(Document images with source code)
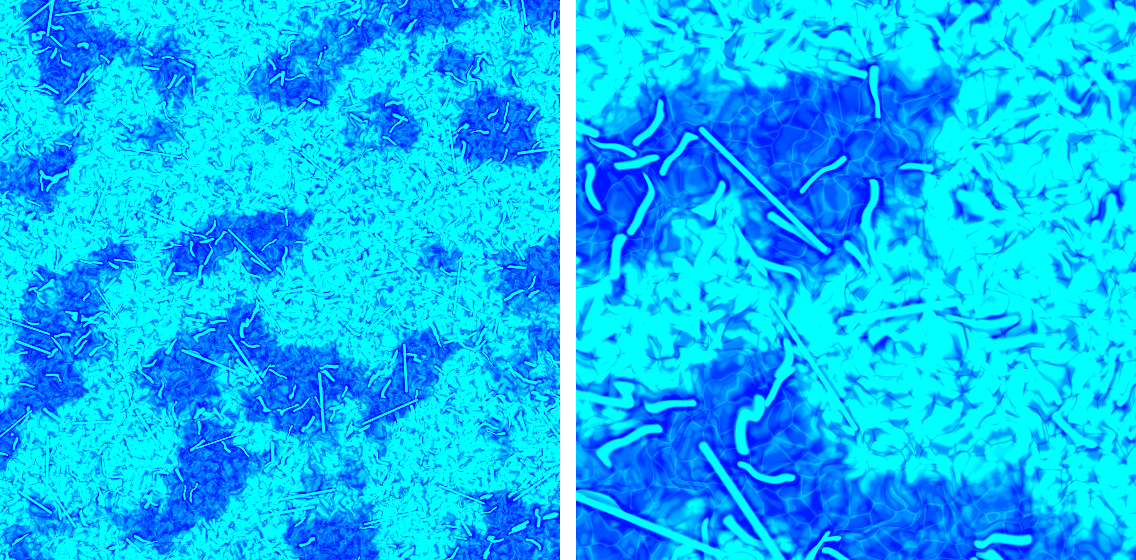
Left, the full canvas; right, a detail of the centre.
Reproduce this texture procedurally as a three.js fragment shader.

```glsl
// Cyan crust of tiny pebbles, rods and needles, broken by deep blue hollows.
// Soft cellular noise places the hollows; scattered capsules and cell borders
// build a fine relief, which becomes the green channel over full blue.
varying vec2 vUv;

const vec3 DEEP_BLUE = vec3(0.0, 0.08, 1.0);
const vec3 CYAN = vec3(0.0, 1.0, 1.0);
const float HOLLOW_SCALE = 9.0;
const float HOLLOW_LOW = 0.29;
const float HOLLOW_HIGH = 0.53;
const float WARP_SCALE = 48.0;
const float WARP_AMOUNT = 0.014;
const float PEBBLE_SCALE = 72.0;
const float GRIT_SCALE = 135.0;
const float VEIN_SCALE = 85.0;
const float ROD_SCALE = 38.0;
const float NEEDLE_SCALE = 15.0;
const float HOLLOW_BASE = 0.04;
const float CRUST_BASE = 0.58;
const float SHADOW = 0.38;

vec2 hash2(vec2 p) {
  vec3 q = fract(p.xyx * vec3(0.1031, 0.1030, 0.0973));
  q += dot(q, q.yzx + 33.33);
  return fract((q.xx + q.yz) * q.zy);
}

// Random cell values blended by distance: smooth cellular noise in 0..1
vec2 softCells(vec2 p) {
  vec2 cell = floor(p);
  vec2 sum = vec2(0.0);
  float total = 0.0;
  for (int y = -1; y <= 1; y++) {
    for (int x = -1; x <= 1; x++) {
      vec2 id = cell + vec2(float(x), float(y));
      vec2 away = p - id - hash2(id);
      float weight = exp(-6.0 * dot(away, away));
      sum += weight * hash2(id + 71.0);
      total += weight;
    }
  }
  return sum / total;
}

// Gap between the two nearest cell points: zero on cell borders
float borderGap(vec2 p) {
  vec2 cell = floor(p);
  float nearest = 8.0;
  float second = 8.0;
  for (int y = -1; y <= 1; y++) {
    for (int x = -1; x <= 1; x++) {
      vec2 id = cell + vec2(float(x), float(y));
      float d = length(p - id - hash2(id + 19.0));
      second = min(second, max(nearest, d));
      nearest = min(nearest, d);
    }
  }
  return second - nearest;
}

// Scattered capsules: 1 on the axis, 0 on the rim, negative outside
float capsules(vec2 p, float halfLength, float radius, float density) {
  vec2 cell = floor(p);
  float field = -2.0;
  for (int y = -1; y <= 1; y++) {
    for (int x = -1; x <= 1; x++) {
      vec2 id = cell + vec2(float(x), float(y));
      vec2 size = 0.55 + 0.45 * hash2(id + 37.0);
      vec2 pick = hash2(id + 113.0);
      // Layered sines gather capsules in clumps and align them locally
      float clump = sin(0.7 * id.x + 2.0 * sin(0.45 * id.y)) * sin(0.6 * id.y + 1.3);
      float angle = 3.0 * sin(0.31 * id.x + 1.7 * sin(0.23 * id.y)) + 3.6 * (pick.x - 0.5);
      vec2 axis = vec2(cos(angle), sin(angle));
      vec2 away = p - id - hash2(id);
      float reach = halfLength * size.x;
      float along = clamp(dot(away, axis), -reach, reach);
      float rim = 1.0 - length(away - axis * along) / (radius * size.y);
      if (pick.y < density * (1.0 + 0.7 * clump)) field = max(field, rim);
    }
  }
  return field;
}

// Lays lit capsules with a dark rim over the surface height
float layOver(float height, float field) {
  float body = smoothstep(0.0, 0.55, field);
  float rimShadow = smoothstep(-1.1, 0.0, field);
  return mix(height - SHADOW * rimShadow, 1.04, body);
}

void main() {
  vec2 uv = vUv + WARP_AMOUNT * (softCells(vUv * WARP_SCALE) - 0.5);

  // Broad hollows with ragged borders
  float ground = 0.60 * softCells(uv * HOLLOW_SCALE + 3.7).x
               + 0.27 * softCells(uv * HOLLOW_SCALE * 2.1 + 41.0).x
               + 0.13 * softCells(uv * HOLLOW_SCALE * 4.6 + 87.0).x;
  float crust = smoothstep(HOLLOW_LOW, HOLLOW_HIGH, ground);

  // Fine relief of pebbles, grit and cell borders
  float pebbles = smoothstep(-0.3, 0.6, capsules(uv * PEBBLE_SCALE, 0.42, 0.46, 2.0));
  float grit = smoothstep(-0.3, 0.6, capsules(uv * GRIT_SCALE + 9.0, 0.35, 0.48, 2.0));
  float relief = mix(grit, pebbles, 0.55);
  float veins = 1.0 - smoothstep(0.0, 0.16, borderGap(uv * VEIN_SCALE));
  float height = mix(HOLLOW_BASE, CRUST_BASE, crust)
               + relief * mix(0.45, 1.0, crust)
               + veins * mix(0.22, -0.30, crust);

  // Rods and sparse long needles on top
  height = layOver(height, capsules(uv * ROD_SCALE + 5.0, 0.62, 0.17, 0.34));
  height = layOver(height, capsules(vUv * NEEDLE_SCALE + 23.0, 0.80, 0.055, 0.16));

  gl_FragColor = vec4(mix(DEEP_BLUE, CYAN, clamp(height, 0.0, 1.0)), 1.0);
}
```
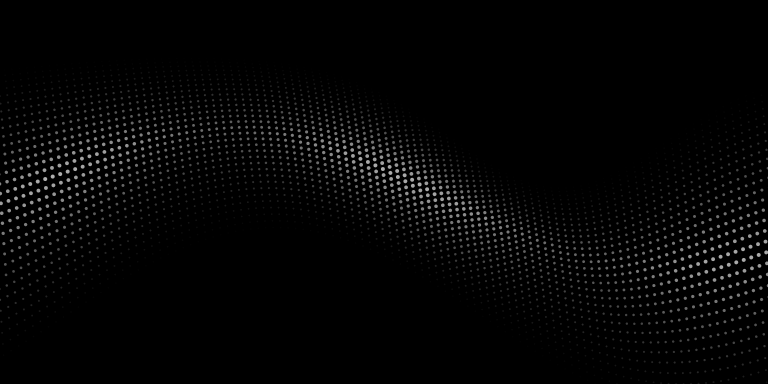
Give the GLSL for this background, as a WebGL 1 fragment shader.

```glsl
precision highp float;
// A wavy ribbon of small grey halftone dots, glowing along its crest on black.

uniform vec2 u_resolution;

// Lengths are in canvas heights.
#define ROWS 32.0
#define ROW_EASE 1.25
#define COLUMN_STEP 0.0195
#define COLUMN_TILT 0.06
#define RADIUS_MIN 0.0015
#define RADIUS_MAX 0.0044
#define RADIUS_SWING 0.0008
#define GLOW_MEAN 0.55
#define GLOW_SWING 0.14
#define FALLOFF 1.25

// Upper border: a gentle swell with one deep dip.
float upperEdge(float x) {
    float dip = (x - 1.45) / 0.38;
    return 0.825 + 0.03 * cos(3.0 * (x - 0.5)) - 0.28 * exp(-dip * dip);
}

float lowerEdge(float x) {
    return 0.15 + 0.24 * cos(2.85 * (x - 0.72));
}

// Height of the brightest line inside the ribbon.
float crestLine(float x) {
    return 0.485 + 0.18 * cos(2.76 * (x - 0.59));
}

// Strength from 1 on the crest to 0 on either border.
float crestStrength(vec2 p) {
    float crest = crestLine(p.x);
    float border = p.y > crest ? upperEdge(p.x) : lowerEdge(p.x);
    return clamp((border - p.y) / (border - crest), 0.0, 1.0);
}

// Center of the dot of the given row nearest to x; rows crowd at the top.
vec2 dotCenter(float x, float row) {
    float across = clamp(row / ROWS, 0.0, 1.0);
    float shift = COLUMN_TILT * across;
    float cx = (floor((x - shift) / COLUMN_STEP) + 0.5) * COLUMN_STEP + shift;
    return vec2(cx, mix(upperEdge(cx), lowerEdge(cx), pow(across, ROW_EASE)));
}

// Brightness of one antialiased dot at point p.
float dotLight(vec2 p, vec2 center, float pixel) {
    float strength = crestStrength(center);
    float swell = cos(7.0 * (center.x - 1.04));
    float radius = mix(RADIUS_MIN, RADIUS_MAX + RADIUS_SWING * swell, strength);
    float cover = clamp(0.5 + (radius - distance(p, center)) / pixel, 0.0, 1.0);
    return cover * (GLOW_MEAN + GLOW_SWING * swell) * pow(strength, FALLOFF);
}

void main() {
    float pixel = 1.0 / u_resolution.y;
    vec2 p = gl_FragCoord.xy * pixel;

    // Row under this point, then its neighbors, since the rows slope.
    float top = upperEdge(p.x);
    float across = clamp((top - p.y) / (top - lowerEdge(p.x)), 0.0, 1.0);
    float row = floor(ROWS * pow(across, 1.0 / ROW_EASE) + 0.5);
    float light = 0.0;
    for (int i = -2; i <= 2; i++) {
        vec2 center = dotCenter(p.x, row + float(i));
        light = max(light, dotLight(p, center, pixel));
    }
    gl_FragColor = vec4(vec3(light), 1.0);
}
```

* _EXERCISE AIM_
Provide only the count of lines within the entries above that include the string "nearest".

* _PROBLEM SOLUTION_
6